See also

Confusion matrix The confusion matrix, sklearn.metrics.confusion_matrix is a useful tool to understand the classifier’s errors in a multiclass problem.


2.2.2. Different linear models#

Using Nilearn high-level objects, several estimators are easily available to model the relations between your images and the target to predict. For classification, nilearn.decoding.Decoder let you choose them through the estimator parameter:

In nilearn.decoding.DecoderRegressor you can use some of these objects counterparts for regression :


  • There is no free lunch: no estimator will work uniformly better in every situation.

  • The SVC-l2 is fairly insensitive to the choice of the regularization parameter which makes it a good and cheap first approach to most problems

  • The ridge is fast to fit and cross-validate, but it will not work well on ill-separated classes, and, most importantly give ugly weight maps

  • Whenever a model uses sparsity (have l1 in its name here) the parameter selection (amount of sparsity used) can change result a lot and is difficult to tune well.

  • What is done to the data before applying the estimator is often more important than the choice of estimator. Typically, standardizing the data is important, smoothing can often be useful, and nuisance effects, such as session effect, must be removed.

  • Many more estimators are available in scikit-learn (see the scikit-learn documentation on supervised learning). To learn to do decoding with any of these, see : Running scikit-learn functions for more control on the analysis


The corresponding weight maps (below) differ widely from one estimator to the other, although the prediction scores are fairly similar. In other terms, a well-performing estimator in terms of prediction error gives us little guarantee on the brain maps.

../_images/sphx_glr_plot_haxby_different_estimators_006.png ../_images/sphx_glr_plot_haxby_different_estimators_005.png ../_images/sphx_glr_plot_haxby_different_estimators_004.png ../_images/sphx_glr_plot_haxby_different_estimators_002.png ../_images/sphx_glr_plot_haxby_different_estimators_003.png

2.2.3. Setting estimator parameters#

Most estimators have parameters (called “hyper-parameters”) that can be set to optimize their performance to a given problem.

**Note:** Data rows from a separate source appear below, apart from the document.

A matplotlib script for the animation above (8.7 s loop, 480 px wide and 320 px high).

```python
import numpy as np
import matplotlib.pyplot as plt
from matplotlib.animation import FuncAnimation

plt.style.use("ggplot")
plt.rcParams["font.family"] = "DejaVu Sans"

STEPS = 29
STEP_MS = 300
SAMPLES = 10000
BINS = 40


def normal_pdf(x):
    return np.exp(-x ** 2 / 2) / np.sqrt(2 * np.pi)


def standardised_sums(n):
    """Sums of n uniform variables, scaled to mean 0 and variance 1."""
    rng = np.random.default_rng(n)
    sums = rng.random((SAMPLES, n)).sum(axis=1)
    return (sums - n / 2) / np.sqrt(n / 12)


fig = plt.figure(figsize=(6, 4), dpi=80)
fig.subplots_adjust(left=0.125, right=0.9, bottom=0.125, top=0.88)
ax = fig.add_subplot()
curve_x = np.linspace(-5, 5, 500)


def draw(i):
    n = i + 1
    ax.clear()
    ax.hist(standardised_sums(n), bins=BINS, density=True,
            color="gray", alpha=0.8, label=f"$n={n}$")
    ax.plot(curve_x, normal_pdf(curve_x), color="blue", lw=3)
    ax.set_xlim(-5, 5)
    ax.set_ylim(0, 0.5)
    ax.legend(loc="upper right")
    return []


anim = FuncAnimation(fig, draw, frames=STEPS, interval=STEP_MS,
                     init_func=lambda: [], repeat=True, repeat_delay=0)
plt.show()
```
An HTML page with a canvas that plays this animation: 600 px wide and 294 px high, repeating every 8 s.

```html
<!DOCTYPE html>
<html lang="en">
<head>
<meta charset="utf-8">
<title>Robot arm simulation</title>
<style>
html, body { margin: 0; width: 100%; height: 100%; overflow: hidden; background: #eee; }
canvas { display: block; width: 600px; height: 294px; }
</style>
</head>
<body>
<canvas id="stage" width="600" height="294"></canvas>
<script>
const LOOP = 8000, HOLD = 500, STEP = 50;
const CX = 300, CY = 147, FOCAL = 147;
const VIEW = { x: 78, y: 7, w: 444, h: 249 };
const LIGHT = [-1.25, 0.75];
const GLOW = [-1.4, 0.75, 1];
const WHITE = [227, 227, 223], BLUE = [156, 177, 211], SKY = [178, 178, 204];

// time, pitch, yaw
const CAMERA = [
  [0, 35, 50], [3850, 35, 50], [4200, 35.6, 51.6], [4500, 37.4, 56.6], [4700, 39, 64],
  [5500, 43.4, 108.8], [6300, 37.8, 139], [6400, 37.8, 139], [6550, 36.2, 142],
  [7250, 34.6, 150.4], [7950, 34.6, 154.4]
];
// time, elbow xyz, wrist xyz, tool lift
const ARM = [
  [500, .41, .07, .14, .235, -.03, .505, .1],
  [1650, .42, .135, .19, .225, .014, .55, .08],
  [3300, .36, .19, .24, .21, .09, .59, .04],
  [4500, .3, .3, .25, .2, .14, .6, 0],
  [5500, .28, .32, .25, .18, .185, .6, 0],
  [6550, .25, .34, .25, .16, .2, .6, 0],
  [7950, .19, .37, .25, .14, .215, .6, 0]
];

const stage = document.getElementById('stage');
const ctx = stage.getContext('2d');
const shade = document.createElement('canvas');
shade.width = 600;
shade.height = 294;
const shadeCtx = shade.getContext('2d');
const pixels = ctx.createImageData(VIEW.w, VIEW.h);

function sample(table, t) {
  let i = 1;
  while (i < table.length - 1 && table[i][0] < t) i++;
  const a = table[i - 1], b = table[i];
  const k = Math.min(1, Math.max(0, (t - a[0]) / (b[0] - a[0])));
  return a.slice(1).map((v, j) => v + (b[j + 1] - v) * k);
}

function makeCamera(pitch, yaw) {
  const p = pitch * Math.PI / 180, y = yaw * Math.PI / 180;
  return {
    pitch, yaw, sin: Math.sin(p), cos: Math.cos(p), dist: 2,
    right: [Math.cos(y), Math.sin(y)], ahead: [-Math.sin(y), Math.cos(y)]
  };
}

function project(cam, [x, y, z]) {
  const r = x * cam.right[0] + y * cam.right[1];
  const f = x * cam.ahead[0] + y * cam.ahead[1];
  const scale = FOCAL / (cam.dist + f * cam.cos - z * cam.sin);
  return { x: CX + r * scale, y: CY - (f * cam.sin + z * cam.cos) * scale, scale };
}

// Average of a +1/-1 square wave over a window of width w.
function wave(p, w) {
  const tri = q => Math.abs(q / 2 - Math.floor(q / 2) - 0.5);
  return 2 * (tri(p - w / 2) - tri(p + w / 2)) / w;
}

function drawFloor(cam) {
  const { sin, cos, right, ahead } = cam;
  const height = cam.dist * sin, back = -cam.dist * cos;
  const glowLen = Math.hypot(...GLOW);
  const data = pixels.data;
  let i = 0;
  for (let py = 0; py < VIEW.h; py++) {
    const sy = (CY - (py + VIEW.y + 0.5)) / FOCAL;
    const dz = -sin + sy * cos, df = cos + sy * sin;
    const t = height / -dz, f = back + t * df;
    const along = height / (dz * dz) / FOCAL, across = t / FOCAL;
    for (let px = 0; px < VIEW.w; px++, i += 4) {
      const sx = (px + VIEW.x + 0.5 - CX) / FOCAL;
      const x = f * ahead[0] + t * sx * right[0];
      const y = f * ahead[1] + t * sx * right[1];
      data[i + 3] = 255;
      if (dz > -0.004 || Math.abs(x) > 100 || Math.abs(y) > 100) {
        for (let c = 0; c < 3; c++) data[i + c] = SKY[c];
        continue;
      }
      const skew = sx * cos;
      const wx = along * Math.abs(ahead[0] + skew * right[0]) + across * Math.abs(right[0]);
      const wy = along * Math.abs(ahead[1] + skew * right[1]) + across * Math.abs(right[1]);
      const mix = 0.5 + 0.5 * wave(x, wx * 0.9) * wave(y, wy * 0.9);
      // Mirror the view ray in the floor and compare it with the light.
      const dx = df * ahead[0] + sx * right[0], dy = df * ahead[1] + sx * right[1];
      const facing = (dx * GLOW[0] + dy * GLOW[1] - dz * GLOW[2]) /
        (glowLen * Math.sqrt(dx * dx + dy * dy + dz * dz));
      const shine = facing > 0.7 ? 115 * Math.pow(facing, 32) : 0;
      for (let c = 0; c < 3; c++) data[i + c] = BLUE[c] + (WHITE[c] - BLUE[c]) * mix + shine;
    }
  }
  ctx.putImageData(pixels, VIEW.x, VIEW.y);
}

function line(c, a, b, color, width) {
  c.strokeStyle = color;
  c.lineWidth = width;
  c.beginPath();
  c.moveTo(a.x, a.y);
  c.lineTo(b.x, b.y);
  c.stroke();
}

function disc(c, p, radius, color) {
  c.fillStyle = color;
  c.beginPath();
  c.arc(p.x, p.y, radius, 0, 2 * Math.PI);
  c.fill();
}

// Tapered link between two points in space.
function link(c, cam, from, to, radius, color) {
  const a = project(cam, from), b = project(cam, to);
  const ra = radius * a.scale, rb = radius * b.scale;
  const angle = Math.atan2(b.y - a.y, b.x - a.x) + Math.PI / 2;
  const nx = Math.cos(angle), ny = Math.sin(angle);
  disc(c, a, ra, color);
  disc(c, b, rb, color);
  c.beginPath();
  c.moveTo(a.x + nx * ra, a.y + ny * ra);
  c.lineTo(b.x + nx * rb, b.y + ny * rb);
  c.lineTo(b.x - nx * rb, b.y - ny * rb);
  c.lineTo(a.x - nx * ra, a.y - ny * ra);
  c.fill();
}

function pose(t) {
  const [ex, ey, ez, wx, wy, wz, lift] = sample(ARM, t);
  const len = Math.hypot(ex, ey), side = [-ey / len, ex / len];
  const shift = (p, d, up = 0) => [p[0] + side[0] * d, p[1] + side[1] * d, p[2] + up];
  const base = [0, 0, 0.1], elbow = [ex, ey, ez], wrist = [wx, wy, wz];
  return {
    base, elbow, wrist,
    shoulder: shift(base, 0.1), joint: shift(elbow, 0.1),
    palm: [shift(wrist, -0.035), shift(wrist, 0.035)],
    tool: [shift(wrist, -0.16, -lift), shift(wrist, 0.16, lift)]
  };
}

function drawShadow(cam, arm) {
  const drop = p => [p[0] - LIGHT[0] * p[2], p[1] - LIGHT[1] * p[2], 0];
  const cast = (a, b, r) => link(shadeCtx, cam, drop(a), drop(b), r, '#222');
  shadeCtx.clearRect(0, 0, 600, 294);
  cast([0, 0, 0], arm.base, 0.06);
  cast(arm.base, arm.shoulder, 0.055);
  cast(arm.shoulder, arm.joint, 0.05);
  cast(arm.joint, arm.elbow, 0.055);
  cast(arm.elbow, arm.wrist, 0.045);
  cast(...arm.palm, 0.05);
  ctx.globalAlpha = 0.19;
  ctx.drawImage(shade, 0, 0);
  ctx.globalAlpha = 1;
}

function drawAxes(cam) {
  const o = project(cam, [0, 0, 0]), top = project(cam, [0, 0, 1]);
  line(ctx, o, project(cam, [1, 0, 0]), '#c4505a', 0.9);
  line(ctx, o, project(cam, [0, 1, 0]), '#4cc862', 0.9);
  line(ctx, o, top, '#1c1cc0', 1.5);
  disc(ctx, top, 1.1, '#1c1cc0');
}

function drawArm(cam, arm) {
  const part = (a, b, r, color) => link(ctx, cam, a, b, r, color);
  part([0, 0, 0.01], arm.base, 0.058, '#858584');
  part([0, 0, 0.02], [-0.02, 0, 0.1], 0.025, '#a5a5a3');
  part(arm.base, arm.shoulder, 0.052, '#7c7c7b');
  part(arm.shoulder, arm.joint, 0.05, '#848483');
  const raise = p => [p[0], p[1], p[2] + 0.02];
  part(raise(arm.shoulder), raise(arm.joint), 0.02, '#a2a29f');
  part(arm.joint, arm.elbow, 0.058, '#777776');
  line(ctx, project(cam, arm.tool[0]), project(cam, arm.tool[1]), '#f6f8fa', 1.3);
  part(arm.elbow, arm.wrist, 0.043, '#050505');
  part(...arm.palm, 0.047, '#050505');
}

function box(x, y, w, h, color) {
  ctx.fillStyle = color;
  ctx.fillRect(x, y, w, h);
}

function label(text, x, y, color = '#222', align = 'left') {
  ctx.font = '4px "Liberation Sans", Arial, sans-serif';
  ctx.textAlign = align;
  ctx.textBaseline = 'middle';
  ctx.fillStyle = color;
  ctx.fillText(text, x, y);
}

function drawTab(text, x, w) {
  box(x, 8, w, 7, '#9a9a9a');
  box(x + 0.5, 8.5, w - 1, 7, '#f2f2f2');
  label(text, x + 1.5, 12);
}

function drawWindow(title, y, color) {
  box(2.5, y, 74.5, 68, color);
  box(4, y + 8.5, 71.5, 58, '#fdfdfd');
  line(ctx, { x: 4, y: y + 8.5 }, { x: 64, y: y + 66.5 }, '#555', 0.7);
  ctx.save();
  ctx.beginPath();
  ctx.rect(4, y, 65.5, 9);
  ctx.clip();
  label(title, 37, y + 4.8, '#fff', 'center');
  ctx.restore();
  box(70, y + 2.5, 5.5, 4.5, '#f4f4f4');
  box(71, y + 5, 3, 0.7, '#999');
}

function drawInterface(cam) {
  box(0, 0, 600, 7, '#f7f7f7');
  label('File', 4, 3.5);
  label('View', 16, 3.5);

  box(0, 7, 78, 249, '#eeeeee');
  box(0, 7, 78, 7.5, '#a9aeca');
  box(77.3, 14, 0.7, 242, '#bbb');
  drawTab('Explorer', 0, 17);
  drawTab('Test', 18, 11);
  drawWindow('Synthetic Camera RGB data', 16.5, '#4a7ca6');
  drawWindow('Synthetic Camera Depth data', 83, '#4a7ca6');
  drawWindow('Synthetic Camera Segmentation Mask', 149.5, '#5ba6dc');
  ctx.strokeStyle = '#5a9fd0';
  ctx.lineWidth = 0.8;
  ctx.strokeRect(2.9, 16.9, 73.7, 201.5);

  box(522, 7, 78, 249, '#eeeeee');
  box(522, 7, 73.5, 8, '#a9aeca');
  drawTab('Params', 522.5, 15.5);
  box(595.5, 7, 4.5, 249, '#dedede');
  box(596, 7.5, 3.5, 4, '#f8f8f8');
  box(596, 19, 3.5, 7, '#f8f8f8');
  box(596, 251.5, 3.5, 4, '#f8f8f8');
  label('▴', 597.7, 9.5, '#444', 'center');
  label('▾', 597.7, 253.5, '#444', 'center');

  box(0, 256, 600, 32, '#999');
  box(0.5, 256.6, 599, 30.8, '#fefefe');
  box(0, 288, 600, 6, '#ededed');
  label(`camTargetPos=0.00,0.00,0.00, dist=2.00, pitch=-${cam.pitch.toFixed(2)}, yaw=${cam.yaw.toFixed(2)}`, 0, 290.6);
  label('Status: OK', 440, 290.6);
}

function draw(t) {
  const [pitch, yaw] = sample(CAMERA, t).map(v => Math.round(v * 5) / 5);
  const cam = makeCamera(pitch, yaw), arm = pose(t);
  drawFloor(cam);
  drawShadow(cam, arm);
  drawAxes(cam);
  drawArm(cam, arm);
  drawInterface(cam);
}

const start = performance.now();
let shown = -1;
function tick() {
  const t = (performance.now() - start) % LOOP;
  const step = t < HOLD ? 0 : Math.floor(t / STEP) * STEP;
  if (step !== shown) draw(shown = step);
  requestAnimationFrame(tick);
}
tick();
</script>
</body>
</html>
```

By default, the Decoder objects in Nilearn already try several values to roughly adapt to your problem.

If you want to try more specific sets of parameters relevant to the model your using, you can pass a dictionary to param_grid argument. It must contain values for the suitable argument name. For example SVC has a parameter C. By default, the values tried for C are [1,10,100].


Full code example on parameter setting can be found at : Setting a parameter by cross-validation

Be careful about overfitting. Giving a grid containing too many parameter close to each other will be computationnaly costly to fit and may result in choosing a parameter that works best on your training set, but does not give as good performances on your data. You can see below an example in which the curve showing the score as a function of the parameter has bumps and peaks due to this noise.


2.2.4. Bagging several models#

Bagging is a classical machine learning method to create ensemble of models that usually generalize to new data better than single model. The easiest way is to average the prediction of several models trained on slightly different part of a dataset and thus should have different bias that may cancel out.

The nilearn.decoding.Decoder and nilearn.decoding.DecoderRegressor implement a kind of bagging scheme under the hood in their fit method to yield better and more stable decoders. For each cross-validation fold, the best model coefficients are retained. The average of all those linear models is then used to make predictions.

See also

  • The scikit-learn documentation has very detailed explanations on a large variety of estimators and machine learning techniques. To become better at decoding, you need to study it.

  • FREM, a pipeline bagging many models that yields very good decoding performance at a reasonable computational cost.

  • SpaceNet, a method promoting sparsity that can also give good brain decoding power and improved decoder maps when sparsity is important.

2.2.5. References#